As to the working methods, we are of the view that the Security Council’s failure to adequately improve its working methods and decision making processes, have brought about a situation where we are witnessing a decline in international public opinion’s trust in this important Organ. This trend has, in turn, led to the loss of image and credibility by the Council in the eyes of the general membership. According to article 24 of the United Nations Charter, the Security Council should be acting on behalf of the whole UN member States; but in reality, not only the Council’s decisions are less and less reflecting the wish and the views of general membership, but they even do not –in many cases- represent the genuine opinion of its own general membership.

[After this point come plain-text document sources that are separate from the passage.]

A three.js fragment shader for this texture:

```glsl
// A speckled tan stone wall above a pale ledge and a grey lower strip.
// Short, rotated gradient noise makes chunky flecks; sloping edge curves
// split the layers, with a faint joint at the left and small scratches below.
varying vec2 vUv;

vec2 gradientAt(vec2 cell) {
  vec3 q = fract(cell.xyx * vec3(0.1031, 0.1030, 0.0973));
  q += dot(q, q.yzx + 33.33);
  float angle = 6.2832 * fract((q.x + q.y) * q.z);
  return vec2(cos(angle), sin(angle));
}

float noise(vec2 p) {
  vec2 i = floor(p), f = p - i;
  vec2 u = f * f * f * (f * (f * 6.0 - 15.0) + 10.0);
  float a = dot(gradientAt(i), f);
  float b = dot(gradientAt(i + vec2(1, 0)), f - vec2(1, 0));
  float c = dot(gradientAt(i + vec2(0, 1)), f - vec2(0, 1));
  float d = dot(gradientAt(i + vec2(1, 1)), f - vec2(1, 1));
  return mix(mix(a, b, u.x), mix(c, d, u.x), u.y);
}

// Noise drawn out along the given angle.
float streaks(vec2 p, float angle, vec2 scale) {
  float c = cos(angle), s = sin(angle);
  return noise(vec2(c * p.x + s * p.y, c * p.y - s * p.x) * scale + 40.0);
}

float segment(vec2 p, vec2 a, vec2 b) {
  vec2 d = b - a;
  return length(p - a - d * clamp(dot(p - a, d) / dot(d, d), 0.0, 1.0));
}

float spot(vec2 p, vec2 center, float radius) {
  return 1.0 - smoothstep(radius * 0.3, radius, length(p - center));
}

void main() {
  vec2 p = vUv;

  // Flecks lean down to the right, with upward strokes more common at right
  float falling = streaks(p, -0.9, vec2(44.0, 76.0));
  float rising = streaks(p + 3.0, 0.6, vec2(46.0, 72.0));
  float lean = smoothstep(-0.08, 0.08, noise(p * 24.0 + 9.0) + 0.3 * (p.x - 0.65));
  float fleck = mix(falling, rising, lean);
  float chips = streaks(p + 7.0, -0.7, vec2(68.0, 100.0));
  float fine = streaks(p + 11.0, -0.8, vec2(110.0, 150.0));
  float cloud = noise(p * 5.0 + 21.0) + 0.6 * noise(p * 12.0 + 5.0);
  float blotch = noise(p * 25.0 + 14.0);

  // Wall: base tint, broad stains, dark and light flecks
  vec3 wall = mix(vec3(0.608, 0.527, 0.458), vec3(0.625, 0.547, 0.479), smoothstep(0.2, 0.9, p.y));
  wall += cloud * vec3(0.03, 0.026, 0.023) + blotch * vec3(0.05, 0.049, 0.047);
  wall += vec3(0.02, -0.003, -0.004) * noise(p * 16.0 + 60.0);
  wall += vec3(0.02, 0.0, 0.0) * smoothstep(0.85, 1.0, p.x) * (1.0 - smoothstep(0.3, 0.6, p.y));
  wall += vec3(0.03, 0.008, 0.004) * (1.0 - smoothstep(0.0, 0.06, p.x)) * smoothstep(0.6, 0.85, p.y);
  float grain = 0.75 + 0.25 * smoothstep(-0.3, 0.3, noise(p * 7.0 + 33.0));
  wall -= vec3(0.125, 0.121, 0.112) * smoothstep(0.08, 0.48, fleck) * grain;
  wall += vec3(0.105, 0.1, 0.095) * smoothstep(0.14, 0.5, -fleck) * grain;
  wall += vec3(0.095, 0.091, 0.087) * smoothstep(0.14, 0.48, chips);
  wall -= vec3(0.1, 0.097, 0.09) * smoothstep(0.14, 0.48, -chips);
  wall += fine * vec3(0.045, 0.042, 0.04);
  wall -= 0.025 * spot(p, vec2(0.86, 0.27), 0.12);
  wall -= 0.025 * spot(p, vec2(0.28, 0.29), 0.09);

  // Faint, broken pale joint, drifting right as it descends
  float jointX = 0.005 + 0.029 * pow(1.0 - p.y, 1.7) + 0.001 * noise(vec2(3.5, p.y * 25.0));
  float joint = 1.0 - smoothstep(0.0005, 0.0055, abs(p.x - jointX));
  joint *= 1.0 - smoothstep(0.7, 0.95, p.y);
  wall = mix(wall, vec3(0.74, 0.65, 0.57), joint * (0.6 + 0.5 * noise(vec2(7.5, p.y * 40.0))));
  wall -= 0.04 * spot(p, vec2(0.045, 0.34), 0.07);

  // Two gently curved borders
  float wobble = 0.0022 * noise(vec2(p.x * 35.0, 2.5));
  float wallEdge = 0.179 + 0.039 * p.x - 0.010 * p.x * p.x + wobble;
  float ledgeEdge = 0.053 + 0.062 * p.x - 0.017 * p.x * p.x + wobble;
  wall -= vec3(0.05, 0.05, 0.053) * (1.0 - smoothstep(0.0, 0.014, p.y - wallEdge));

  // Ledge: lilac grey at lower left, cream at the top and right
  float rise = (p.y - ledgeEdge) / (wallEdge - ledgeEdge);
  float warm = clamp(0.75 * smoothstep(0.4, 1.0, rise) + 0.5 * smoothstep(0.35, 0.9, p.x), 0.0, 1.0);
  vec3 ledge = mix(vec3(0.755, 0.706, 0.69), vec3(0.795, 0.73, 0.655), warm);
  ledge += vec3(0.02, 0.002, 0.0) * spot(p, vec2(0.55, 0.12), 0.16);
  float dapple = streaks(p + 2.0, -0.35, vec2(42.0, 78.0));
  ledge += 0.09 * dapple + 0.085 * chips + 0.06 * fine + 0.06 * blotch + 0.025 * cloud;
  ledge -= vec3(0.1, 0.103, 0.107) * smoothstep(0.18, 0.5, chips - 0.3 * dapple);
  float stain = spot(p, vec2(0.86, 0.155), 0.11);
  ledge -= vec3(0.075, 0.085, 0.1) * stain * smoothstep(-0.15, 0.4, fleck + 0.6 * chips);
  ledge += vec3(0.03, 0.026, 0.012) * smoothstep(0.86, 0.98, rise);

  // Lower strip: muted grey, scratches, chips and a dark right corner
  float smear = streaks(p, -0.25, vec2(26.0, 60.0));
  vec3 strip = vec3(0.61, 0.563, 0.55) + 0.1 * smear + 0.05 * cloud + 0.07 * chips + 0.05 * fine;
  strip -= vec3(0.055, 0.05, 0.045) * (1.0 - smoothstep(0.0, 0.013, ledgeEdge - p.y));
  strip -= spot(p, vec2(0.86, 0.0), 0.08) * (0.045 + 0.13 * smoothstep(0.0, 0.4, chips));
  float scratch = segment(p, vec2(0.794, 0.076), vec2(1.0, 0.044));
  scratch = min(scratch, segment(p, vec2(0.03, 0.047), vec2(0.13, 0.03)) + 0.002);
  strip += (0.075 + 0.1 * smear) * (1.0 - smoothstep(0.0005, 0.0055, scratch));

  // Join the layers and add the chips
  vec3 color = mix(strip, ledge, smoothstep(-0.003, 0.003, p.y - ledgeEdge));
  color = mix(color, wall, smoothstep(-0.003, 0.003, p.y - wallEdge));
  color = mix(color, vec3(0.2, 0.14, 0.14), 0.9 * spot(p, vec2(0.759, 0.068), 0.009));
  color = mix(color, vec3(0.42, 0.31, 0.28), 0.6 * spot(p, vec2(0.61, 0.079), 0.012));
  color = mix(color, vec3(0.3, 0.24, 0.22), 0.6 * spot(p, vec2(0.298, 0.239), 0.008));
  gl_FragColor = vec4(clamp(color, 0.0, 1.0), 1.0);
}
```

Whereas in accordance with the UN Charter, the General Assembly as the chief deliberative, policy-making and representative organ of the United Nations is primarily entrusted with the task of progressive development and codification of international law, we have been witnessing an alarming trend in which the Security Council has been increasingly involved in law-making and norm-setting practices. This is a disturbing trend that runs counter to the letter and the spirit of the UN Charter and should be checked and reversed. Unnecessary and quick resort to Chapter VII of the UN Charter, and the threat or use of sanctions in cases where no actions have even been necessary, are other issues of concern for the general membership that have hurt the credibility and legitimacy of the Council’s decisions.
As it has been mentioned by different delegations since the very beginning of the work of the United Nations, the Veto power has always raised concerns and criticism on various grounds by a significant majority of Member States. There is a strong sense of injustice and discrimination between the haves and have-nots. In fact, Veto is a non- democratic and non-constructive instrument.
We believe that a meaningful reform of the Council will be possible only through addressing the aforesaid shortcomings and also through dealing with the question of underrepresentation of developing and Muslim countries in the Council in a serious and meaningful manner.
Before concluding, Mr. President, I wish to stress that as you proceed in implementing the difficult but important task bestowed upon you to move the process of the reform of the Security Council forward, you will always find us beside you offering our sincere help and constructive support.
I thank you.